Crowley’s Bar in Kenmare In another picturesque Kerry village — this one in the south of the county — lies the snug of Crowley’s Bar. Kenmare is known for its food and drink delicacies, but Crowley’s is one of its best-kept secrets. The interior seems like it hasn’t changed much since the early 1900s, but you can’t say the same for the atmosphere. It’s lively and friendly for locals and tourists alike, with undercover musicians lurking in the many nooks and crannies ready to pounce on unsuspecting punters with a lively jig or reel at any given moment. Whereas John B. Keane’s claims the best pint of Guinness in Listowel, Crowley’s arguably beats off stiff local competition to produce the best pint of the black stuff in Kenmare.
Blackwater Tavern in Tuosist Located beyond Kenmare on a desolate but charming stretch of country road, the Blackwater Tavern certainly looks the part of a traditional Irish pub. This family-run establishment has been serving the local community for many years, and for a place that appears so isolated, you’d be surprised at the crowd it’s capable of amassing on a Friday or Saturday night. Although the intense craic set dancing nights and traditional music abound, it’s during the quieter times that the Blackwater Tavern really shines.
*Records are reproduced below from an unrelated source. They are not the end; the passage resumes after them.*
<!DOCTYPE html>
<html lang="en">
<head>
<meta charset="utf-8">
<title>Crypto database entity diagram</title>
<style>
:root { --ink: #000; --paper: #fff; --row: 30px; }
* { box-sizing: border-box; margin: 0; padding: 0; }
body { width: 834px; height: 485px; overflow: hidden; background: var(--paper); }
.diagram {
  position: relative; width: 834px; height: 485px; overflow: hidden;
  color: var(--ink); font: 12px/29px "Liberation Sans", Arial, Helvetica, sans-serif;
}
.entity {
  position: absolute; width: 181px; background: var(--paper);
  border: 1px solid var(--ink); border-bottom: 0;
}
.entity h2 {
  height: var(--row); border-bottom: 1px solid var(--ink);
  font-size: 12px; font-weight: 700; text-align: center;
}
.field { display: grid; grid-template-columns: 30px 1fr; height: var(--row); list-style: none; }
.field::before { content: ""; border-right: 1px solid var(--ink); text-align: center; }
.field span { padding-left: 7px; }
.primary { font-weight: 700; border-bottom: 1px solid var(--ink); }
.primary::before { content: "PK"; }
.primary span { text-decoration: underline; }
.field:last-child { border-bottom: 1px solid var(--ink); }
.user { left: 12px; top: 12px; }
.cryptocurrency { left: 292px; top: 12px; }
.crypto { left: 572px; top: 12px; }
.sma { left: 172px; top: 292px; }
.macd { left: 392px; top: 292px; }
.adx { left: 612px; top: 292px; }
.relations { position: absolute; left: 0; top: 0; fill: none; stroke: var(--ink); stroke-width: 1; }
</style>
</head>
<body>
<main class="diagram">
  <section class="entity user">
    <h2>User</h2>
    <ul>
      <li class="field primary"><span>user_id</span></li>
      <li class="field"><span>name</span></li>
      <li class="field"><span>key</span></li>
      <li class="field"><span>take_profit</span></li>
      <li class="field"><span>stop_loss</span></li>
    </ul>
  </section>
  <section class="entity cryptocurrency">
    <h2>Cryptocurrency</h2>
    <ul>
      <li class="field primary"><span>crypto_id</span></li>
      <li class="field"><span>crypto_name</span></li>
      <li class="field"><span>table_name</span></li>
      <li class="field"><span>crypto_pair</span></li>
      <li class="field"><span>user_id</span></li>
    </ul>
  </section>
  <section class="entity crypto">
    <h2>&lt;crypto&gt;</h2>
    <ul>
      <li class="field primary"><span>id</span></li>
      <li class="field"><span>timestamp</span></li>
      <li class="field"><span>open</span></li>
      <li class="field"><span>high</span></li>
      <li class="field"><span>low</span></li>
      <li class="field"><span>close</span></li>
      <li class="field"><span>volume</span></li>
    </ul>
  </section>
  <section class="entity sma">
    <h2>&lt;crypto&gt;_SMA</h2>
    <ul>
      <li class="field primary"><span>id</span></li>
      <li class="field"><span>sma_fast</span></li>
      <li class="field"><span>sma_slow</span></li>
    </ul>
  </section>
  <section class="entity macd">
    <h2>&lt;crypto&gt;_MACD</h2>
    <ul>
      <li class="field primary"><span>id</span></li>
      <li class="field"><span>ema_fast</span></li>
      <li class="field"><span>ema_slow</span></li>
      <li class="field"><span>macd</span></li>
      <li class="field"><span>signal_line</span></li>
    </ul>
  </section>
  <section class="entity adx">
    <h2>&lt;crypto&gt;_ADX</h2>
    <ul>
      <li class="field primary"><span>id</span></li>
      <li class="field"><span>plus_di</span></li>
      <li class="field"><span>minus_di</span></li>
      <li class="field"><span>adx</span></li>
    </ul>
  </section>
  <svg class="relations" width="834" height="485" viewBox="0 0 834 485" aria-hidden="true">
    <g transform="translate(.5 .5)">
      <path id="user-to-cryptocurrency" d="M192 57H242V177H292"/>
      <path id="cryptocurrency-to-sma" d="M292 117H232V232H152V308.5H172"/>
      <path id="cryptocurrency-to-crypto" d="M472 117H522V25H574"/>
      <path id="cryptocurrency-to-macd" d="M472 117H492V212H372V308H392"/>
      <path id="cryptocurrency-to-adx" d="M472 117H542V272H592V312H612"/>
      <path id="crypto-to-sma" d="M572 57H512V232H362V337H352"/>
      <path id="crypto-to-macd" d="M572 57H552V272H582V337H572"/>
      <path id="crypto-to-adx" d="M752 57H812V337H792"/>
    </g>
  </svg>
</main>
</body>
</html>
Feel the unique and very Irish sensation of time slowing to a crawl as you enjoy one of their tasty pints.
The Laurels in Killarney The beautiful jewel in the Kerry crown, Killarney is no stranger to tourists and visitors. Surrounded by stunning scenery such as the Gap of Dunloe and Molls Gap, the town is a fantastic place to base yourself if you’re planning on staying in Kerry for a few days and want to explore all the area has to offer. It’s also home to The Laurels, a traditional, old-world bar that has been run by the same family (the O’Leary’s) for more than a century. With that kind of pedigree, you can be sure they know what they’re doing, and to be sure to be sure (a little Irish expression), The Laurels is one of the most loved spots in town, with dancing, music and some of the finest food Killarney has to offer.
Teddy O’Sullivan’s Bar in Kilmackillogue Possibly the most scenic establishment on the list, Teddy O’Sullivan’s Bar in Kilmackillogue has a view that’s to die for. Nestled in the mountains and located right on a pier that showcases the fresh and salty smell of the Atlantic Ocean, this bar will provide one of the most unique and memorable drinking experiences you can have in Kerry. Get it on a sunny day and you will not be disappointed; customers routinely spill out all the way up the adjacent pier. Even on a rainy day, being cooped up in its snug lounge can be quite the atmospheric experience, and, of course, the Guinness is great whatever the weather.
These are just a few of Kerry’s hidden delights, but sadly, pictures and words will never do it justice. To properly tick these off your bucket list, you’ll simply have to visit yourself! Check out Five of the Best Scenic Sights in County Kerry or The Best Stops Along Ireland’s Wild Atlantic Way to get a feel for the Kingdom, then stop wasting time dreaming of its rolling hills and start making plans to roll amongst them yourself!